But the individual investor can beat the market. The real secret to investing is that it doesn't take tons of money, endless hours, or super-secret formulas that only experts possess.

That's why we created a best-selling guide that walks investors-to-be through everything they need to know to get started. And because we're so dedicated to our mission, we've made that available for free.

If you're just starting out (or want to help out someone who is), go to www.fool.com/beginners, drop in your email address, and you'll be able to instantly access the quick-read guide ... for free.

For the listener

Whether it's on the stationary exercise bike or during my daily commute, I spend a lot of time going nowhere. But I've found a way to make that time benefit me.

The Motley Fool offers five podcasts that I refer to as "binge-worthy financial information."

Motley Fool Money features a team of our analysts discussing the week's top business and investing stories, interviews, and an inside look at the stocks on our radar. It's also featured on several dozen radio stations across the country.

The hosts of Motley Fool Answers challenge the conventional wisdom on life's biggest financial issues to reveal what you really need to know to make smart money moves.

David Gardner, co-founder of The Motley Fool, is among the most respected and trusted sources on investing. And he's the host of Rule Breaker Investing, in which he shares his insights into today's most innovative and disruptive companies ... and how to profit from them.
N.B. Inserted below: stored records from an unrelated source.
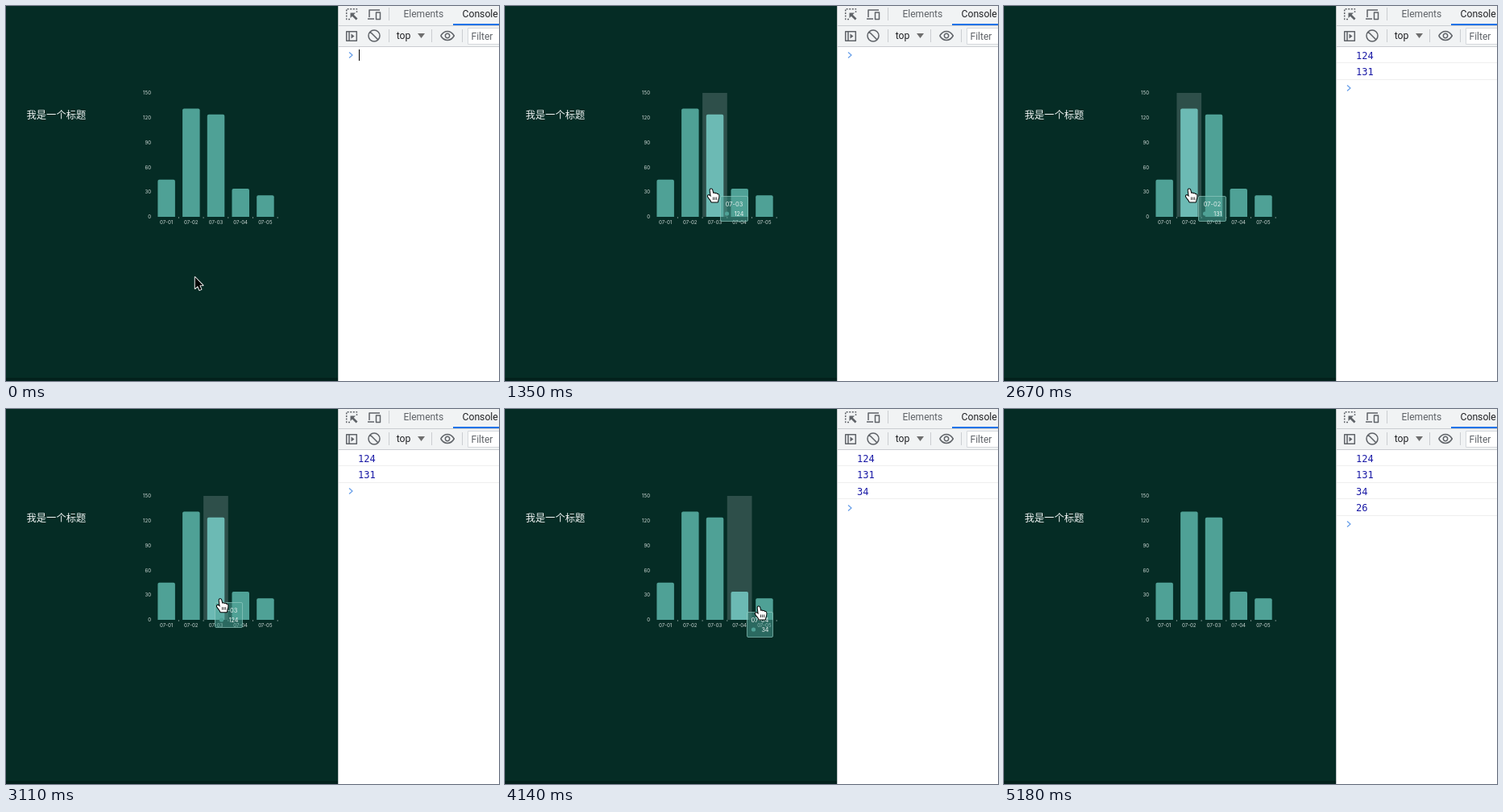
Animation of 612 by 466 pixels, one loop 5.46 s. Source, as an HTML page with a canvas:

```html
<!DOCTYPE html>
<html lang="zh">
<head>
<meta charset="utf-8">
<style>
  html, body { margin: 0; width: 100%; height: 100%; overflow: hidden; }
  canvas { display: block; }
</style>
</head>
<body>
<canvas id="stage" width="612" height="466"></canvas>
<script>
const ctx = document.getElementById('stage').getContext('2d');
const LOOP = 5460, TICK = 148;
const SANS = 'Roboto, sans-serif', AXIS = 'Inter, sans-serif';
const MONO = '"DejaVu Sans Mono", monospace';

const values = [45, 131, 124, 34, 26];
const left = 183.7, base = 262, top150 = 108, pitch = 30.7, barWidth = 21.5;
const barX = i => left + i * pitch + 4.7;
const valueY = v => base - v * (base - top150) / 150;

// Pointer path: tick, x, y
const path = [
  [0, 234, 336], [1, 236, 333], [4, 236, 333], [6, 255, 262], [8, 257, 227],
  [13, 257, 227], [14, 243, 226], [15, 231, 227], [19, 231, 227], [22, 285, 240],
  [23, 287, 241], [25, 287, 241], [27, 290, 243], [28, 316, 245], [30, 317, 245],
  [31, 318, 246], [34, 590, 452]
];
// Clicks: tick, logged value
const clicks = [[11, 124], [17, 131], [24, 34], [30, 26]];

function pointerAt(tick) {
  const next = path.findIndex(p => p[0] >= tick);
  if (next <= 0) return { x: path[0][1], y: path[0][2] };
  const [a, b] = [path[next - 1], path[next]];
  const k = (tick - a[0]) / (b[0] - a[0]);
  return { x: a[1] + (b[1] - a[1]) * k, y: a[2] + (b[2] - a[2]) * k };
}

function rect(x, y, w, h, color) {
  ctx.fillStyle = color;
  ctx.fillRect(x, y, w, h);
}

function text(str, x, y, size, color, family, align = 'left') {
  ctx.font = `${size}px ${family}`;
  ctx.fillStyle = color;
  ctx.textAlign = align;
  ctx.fillText(str, x, y);
}

function shape(d, x, y, { fill, stroke, width = 1 }) {
  const p = new Path2D(d);
  ctx.save();
  ctx.translate(x, y);
  ctx.lineJoin = 'round';
  if (stroke) {
    ctx.strokeStyle = stroke;
    ctx.lineWidth = width;
    ctx.stroke(p);
  }
  if (fill) {
    ctx.fillStyle = fill;
    ctx.fill(p);
  }
  ctx.restore();
}

function roundBox(x, y, w, h, radii, fill, stroke) {
  ctx.beginPath();
  ctx.roundRect(x, y, w, h, radii);
  ctx.fillStyle = fill;
  ctx.fill();
  if (stroke) {
    ctx.strokeStyle = stroke;
    ctx.lineWidth = 1;
    ctx.stroke();
  }
}

function drawChart(active) {
  rect(0, 0, 412, 466, '#052c25');
  rect(0, 462, 412, 4, '#03211c');
  text('我是一个标题', 25.5, 140, 12.3, '#f0f4f3', '"Noto Sans CJK SC", "Noto Sans CJK", sans-serif');
  if (active >= 0) rect(left + active * pitch, top150, pitch, base - top150, '#2e4f4a');
  for (let v = 0; v <= 150; v += 30) text(v, 180, valueY(v) + 2.2, 6.1, '#ccd7d4', AXIS, 'right');
  values.forEach((v, i) => {
    const y = valueY(v);
    roundBox(barX(i), y, barWidth, base - y, [2, 2, 0, 0], i === active ? '#6cbab4' : '#4fa196');
    text('07-0' + (i + 1), left + (i + 0.5) * pitch, 271, 6.1, '#ccd7d4', AXIS, 'center');
    rect(left + (i + 1) * pitch - 0.5, base, 1, 2, '#6d8781');
  });
}

function drawTooltip(active, pointer) {
  const w = values[active] > 99 ? 34 : 32, h = 31;
  let x = pointer.x + 10;
  if (x + w > 340) x = pointer.x - 10 - w;
  x = Math.round(x) + 0.5;
  const y = Math.round(pointer.y + 10) - 0.5;
  roundBox(x, y, w, h, 1.5, 'rgba(79,161,150,.52)', 'rgba(150,205,195,.65)');
  text('07-0' + (active + 1), x + w / 2, y + 12, 7.5, '#e6efed', AXIS, 'center');
  ctx.beginPath();
  ctx.arc(x + 8, y + 21.5, 2.6, 0, Math.PI * 2);
  ctx.fillStyle = '#4fa196';
  ctx.fill();
  text(values[active], x + w - 5, y + 24.2, 7.2, '#eef5f3', AXIS, 'right');
}

function drawToolbar() {
  const icon = { stroke: '#5f6368', width: 1.5 };
  rect(412, 0, 1, 466, '#bfc5c6');
  rect(413, 0, 199, 466, '#fff');
  rect(413, 0, 199, 50, '#f1f3f4');
  rect(413, 24, 199, 1, '#cacdd1');
  rect(413, 50, 199, 1, '#cacdd1');
  rect(555, 22, 57, 2, '#1a73e8');
  [[475, 2], [475, 29], [528, 29], [566, 29]].forEach(([x, y]) => rect(x, y, 1, 16, '#cacdd1'));

  ctx.setLineDash([2, 1.6]);
  shape('M5 13.5H.7V.7H13.5V5', 422, 3, icon);
  ctx.setLineDash([]);
  shape('M5.5 5.5H12L9.7 7.8 14.5 12.6 12.6 14.5 7.8 9.7 5.5 12Z', 422, 3, { fill: '#5f6368' });
  shape('M2 10V1H15M0 12H8M10.5 4H15.5V12.5H10.5Z', 449, 4, icon);
  shape('M.7.7H13.3V12.3H.7ZM4 .7V12.3', 422, 31, icon);
  shape('M6.5 3.5 10.5 6.5 6.5 9.5Z', 422, 31, { fill: '#5f6368' });
  shape('M-7 0A7 7 0 1 1 7 0A7 7 0 1 1-7 0M-5-5 5 5', 457, 37, icon);
  shape('M0 0H9L4.5 6Z', 511, 34, { fill: '#6e6e6e' });
  shape('M-8.3 0Q-5-5.5 0-5.5T8.3 0Q5 5.5 0 5.5T-8.3 0M-2.7 0A2.7 2.7 0 1 1 2.7 0A2.7 2.7 0 1 1-2.7 0', 548, 37, icon);

  text('Elements', 493.5, 14, 12, '#5f6368', SANS);
  text('Console', 566.5, 14, 12.2, '#202124', SANS);
  text('top', 484.7, 41, 12.2, '#202124', SANS);
  roundBox(573.5, 27.5, 50, 20, 0, '#fff', '#d5d8dc');
  text('Filter', 577.5, 42, 12, '#5f6368', SANS);
}

function drawConsole(tick) {
  const rows = clicks.filter(c => c[0] <= tick);
  rows.forEach(([, v], i) => {
    text(v, 437, 66 + Math.round(i * 20.4), 12, '#1a1aa6', MONO);
    rect(413, 70 + Math.round(i * 20.7), 199, 1, '#eeeeee');
  });
  shape('M0-3.5 4 0 0 3.5', 426, 61 + Math.round(rows.length * 20.5), { stroke: '#6ea3ea', width: 1.4 });
  if (tick < 3) rect(438, 54, 1, 14, '#000');
}

function drawPointer({ x, y }) {
  const bar = values.findIndex((v, i) => x > barX(i) && x < barX(i) + barWidth && y > valueY(v) && y < base);
  if (bar < 0) {
    shape('M.7 1V15L4 12 6.3 17 8.5 16 6.3 11.2H10.5Z', x, y, { fill: '#000', stroke: '#fff', width: 1.8 });
  } else {
    shape('M-2 2Q-2.2.6-1 .6T.6 2L1.6 6Q3 4.8 4.1 6.4 5.4 5.5 6.2 7 7.8 6.6 8 8.5V12L6.6 17H-1.2Q-2-1 -2 2ZM-2 2',
      x, y, {});
    shape('M-2.3 2.2C-2.6.2-.2 0 .3 1.8L1.4 6C2.4 5.1 3.6 5.4 4 6.5 5 5.7 6 6.1 6.4 7.2 7.6 6.7 8.4 7.4 8.4 8.7 8.6 12 7.4 13 7 16.5H-.6C-1.2 14-4 12-5 9.8-5.6 8.2-3.8 7.6-2.6 9L-1.3 10.3Z',
      x, y, { fill: '#fff', stroke: '#000', width: 2 });
    shape('M1.5 10.5V14M3.6 10.5V14M5.7 10.5V14', x, y, { stroke: '#000', width: 0.8 });
  }
}

function render(time) {
  const tick = Math.min(36, Math.floor((time % LOOP + 6) / TICK));
  const visible = tick < 35;
  // The chart reacts one tick after the pointer.
  const hover = visible ? pointerAt(Math.max(0, tick - 1)) : { x: 0, y: 0 };
  const band = Math.floor((hover.x - left) / pitch);
  const active = hover.y > top150 && hover.y < base && band >= 0 && band < values.length ? band : -1;

  drawChart(active);
  if (active >= 0) drawTooltip(active, hover);
  drawToolbar();
  drawConsole(tick);
  if (visible) drawPointer(pointerAt(tick));
}

const start = performance.now();
function loop() {
  render(performance.now() - start);
  requestAnimationFrame(loop);
}
loop();
</script>
</body>
</html>
```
Market Foolery is our daily look at stocks in the news, as well as the top business and investing stories.

And Industry Focus offers a deeper dive into a specific industry and the stories making headlines. Healthcare, technology, energy, consumer goods, and other industries take turns in the spotlight.

They're all informative, entertaining, and eminently listenable ... and I don't say that simply because the hosts all sit within a Nerf-gun shot of my desk. Rule Breaker Investing and Answers contain timeless advice, so you might want to go back to the beginning with those. The other three take their cues from the market, so you'll want to listen to the most recent first. All are available at www.fool.com/podcasts.

But wait, there's more

The book and the podcasts – both free ... both awesome – also come with an ongoing benefit. If you download the book, or if you enter your email address in the magical box at the podcasts page, you'll get ongoing market coverage sent straight to your inbox.

Investor Insights is valuable and enjoyable coverage of everything from macroeconomic events to investing strategies to our analyst's travels around the world to find the next big thing. Also free.

Get the book. Listen to a podcast. Sign up for Investor Insights. I'm not saying that any of those things will make you rich ... but Business Insider seems to think so.

Compare Brokers